Ironically, my Pete’s final days were riddled with reminders of new life.
Just weeks before he went home, I was encouraged to summon his friends and family to say their final goodbyes. When his best friend arrived late Wednesday night, he immediately went in to see him. He had news and was anxious to share. From what I was told, he revealed his wife was pregnant only to have Pete respond with, “I know. It’s a boy.” Aaron was totally perplexed. First of all, he had waited to tell him in person and it was too early to know the baby’s gender. The question was, how had Pete known?
Over the course of the next few days, we attempted to capture the rare moments of lucidity and spoke fondly of his life’s accomplishments. We also discussed the lives of our children, his hopes for them, and the trepidation with which we would pursue new life after he was gone.
Although he was mostly unaware, that Thursday he rallied. For those of you who have been touched by terminal illness, you know what that term means. That day, I was struck by the life in his eyes. It was the same life I had fallen in love with the moment we met. That day he gave us a glimpse of the old Pete, the one who unabashedly expressed emotion while wrapped in the comforts of those he loved most.

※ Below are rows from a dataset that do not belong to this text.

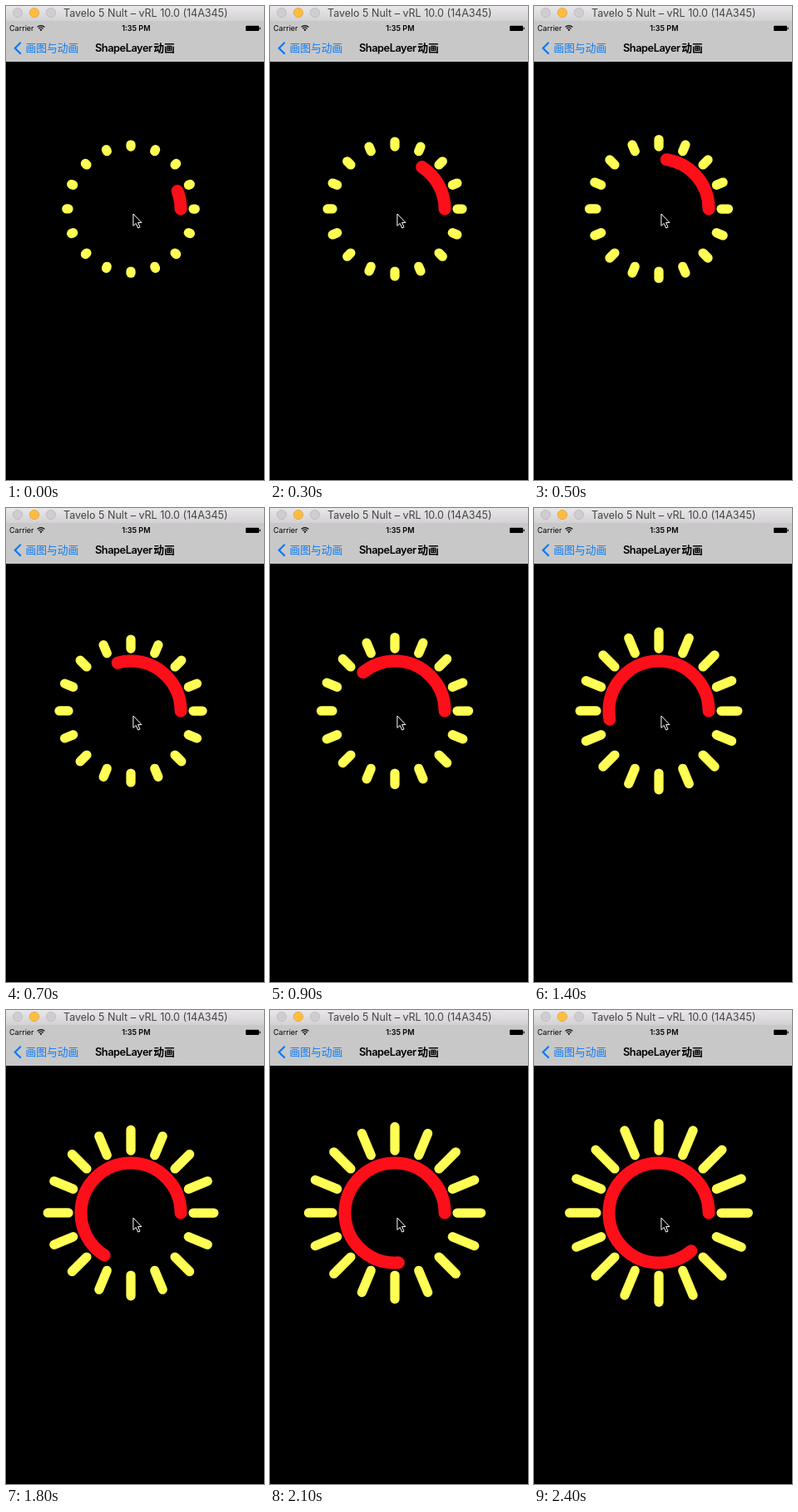
An HTML page with a canvas that plays this animation: 310x570 px, repeating every 2500 ms.

```html
<!DOCTYPE html>
<html lang="zh-CN">
<head>
<meta charset="utf-8">
<title>ShapeLayer动画</title>
<style>
  html, body { margin: 0; width: 310px; height: 570px; overflow: hidden; background: #000; }
  canvas, svg { position: absolute; left: 0; top: 0; display: block; }
  text { font-family: Inter, "Noto Sans CJK SC", "Noto Sans CJK", sans-serif; white-space: pre; }
  .window { font-size: 12.5px; fill: #444; }
  .status { font-size: 9px; fill: #000; }
  .nav { font-size: 12.75px; }
</style>
</head>
<body>
<canvas id="stage" width="310" height="570"></canvas>
<svg width="310" height="570" viewBox="0 0 310 570">
  <defs>
    <linearGradient id="bar" x2="0" y2="1">
      <stop offset="0" stop-color="#e9e7e9"/>
      <stop offset="1" stop-color="#d3d1d3"/>
    </linearGradient>
  </defs>

  <!-- window title bar -->
  <rect width="310" height="18" fill="url(#bar)"/>
  <g stroke-width=".8">
    <circle cx="14" cy="8" r="5.6" fill="#cfcdcf" stroke="#bab8ba"/>
    <circle cx="34" cy="8" r="5.6" fill="#fdbd40" stroke="#e0a234"/>
    <circle cx="54" cy="8" r="5.6" fill="#cfcdcf" stroke="#bab8ba"/>
  </g>
  <text class="window" x="69" y="13">Tavelo 5 Nult – vRL 10.0 (14A345)</text>

  <!-- status bar -->
  <rect y="18" width="310" height="49" fill="#c8c8c8"/>
  <text class="status" x="4" y="30">Carrier</text>
  <g fill="none" stroke="#000" stroke-width="1.3">
    <path d="M37.6 25.4a6.2 6.2 0 0 1 8.8 0"/>
    <path d="M39.4 27.2a3.7 3.7 0 0 1 5.2 0"/>
  </g>
  <path d="M42 30.2l-1.5 -1.6a2.1 2.1 0 0 1 3 0z"/>
  <text class="status" x="156.3" y="30" text-anchor="middle" font-weight="600">1:35 PM</text>
  <rect x="288" y="23.7" width="16" height="6.4" rx="1"/>
  <rect x="304.5" y="25.5" width="1.2" height="2.8" rx=".5"/>

  <!-- navigation bar -->
  <path d="M17.8 43.8L10.8 50.7L17.8 57.6" fill="none" stroke="#0a7cf8" stroke-width="2.2"/>
  <text class="nav" x="23.5" y="55.2" fill="#0a7cf8">画图与动画</text>
  <text class="nav" x="107" y="55.2" font-weight="600"><tspan letter-spacing="-.45">ShapeLayer</tspan><tspan x="177.3">动画</tspan></text>

  <!-- pointer -->
  <path d="M152.9 250V264.4L156.2 261.4L158.7 267L161 266L158.6 260.5H162.9Z" fill="#000" stroke="#fff" stroke-width="1"/>
</svg>
<script>
  const ctx = document.getElementById('stage').getContext('2d');
  const LOOP = 2500, STEP = 100;
  const CX = 150, CY = 244;
  const RING = 60, RAY_START = 75, RAY_GROWTH = 37.5, RAYS = 16;

  function draw(time) {
    const tick = Math.floor((time % LOOP) / STEP);
    const progress = (20.9 + 12.06 * tick) / 360;

    ctx.fillStyle = '#000';
    ctx.fillRect(0, 0, 310, 570);
    ctx.save();
    ctx.translate(CX, CY);
    ctx.lineCap = 'round';

    ctx.strokeStyle = '#fd0f1a';
    ctx.lineWidth = 15;
    ctx.beginPath();
    ctx.arc(0, 0, RING, 0, -progress * 2 * Math.PI, true);
    ctx.stroke();

    ctx.strokeStyle = '#fffe54';
    ctx.lineWidth = 11.25;
    for (let i = 0; i < RAYS; i++) {
      ctx.beginPath();
      ctx.moveTo(RAY_START, 0);
      ctx.lineTo(RAY_START + RAY_GROWTH * progress, 0);
      ctx.stroke();
      ctx.rotate(2 * Math.PI / RAYS);
    }
    ctx.restore();
  }

  const start = performance.now();
  function loop() {
    draw(performance.now() - start);
    requestAnimationFrame(loop);
  }
  loop();
</script>
</body>
</html>
```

The following Monday, just hours before he passed, I found myself at his bedside reading to him. Our beloved Pete had been in a semi-comatose state for days. As time passed I could feel him slipping more and more. As I read from those pages, a glorious description of Heaven emerged. Despite the joy it elicited, as I envisioned the new life he would soon have, tears of sadness still fell freely. I couldn’t help it. I was struck by an acute awareness that I would soon lose him and it hurt something terrible.
Our Pete died just hours later. I was giving the kids a bath when my mother-in-law emerged from his room to reveal the news. Although it was something we’d hoped and prayed for, that he would be relieved of the suffering he’d endured for so long, it was heart wrenching to hear it had come so soon. This is the bittersweet reality of having a loved one with terminal illness. You find yourself conflicted, stuck between believing for healing, hoping for more time, and praying their final breath will finally overtake them.
When I rushed in to confirm it was true, he looked so peaceful. I remember touching him, kissing his forehead, and confessing my love for him. Then I broke into uncontrollable sobs and fell to the floor. It couldn’t be true, I thought. Surely, this wasn’t our reality. And, then it happened, in the midst of my sobbing, he came to me and demanded I, “pick myself up by my bootstraps”.
With that, he reminded me that I was capable and that everything would be okay. It was with this attitude, I have moved forward. Ironically, even in his death Pete gave me a reason to continue living. I will forever be indebted to him for giving me permission to pursue new life, even in his loss.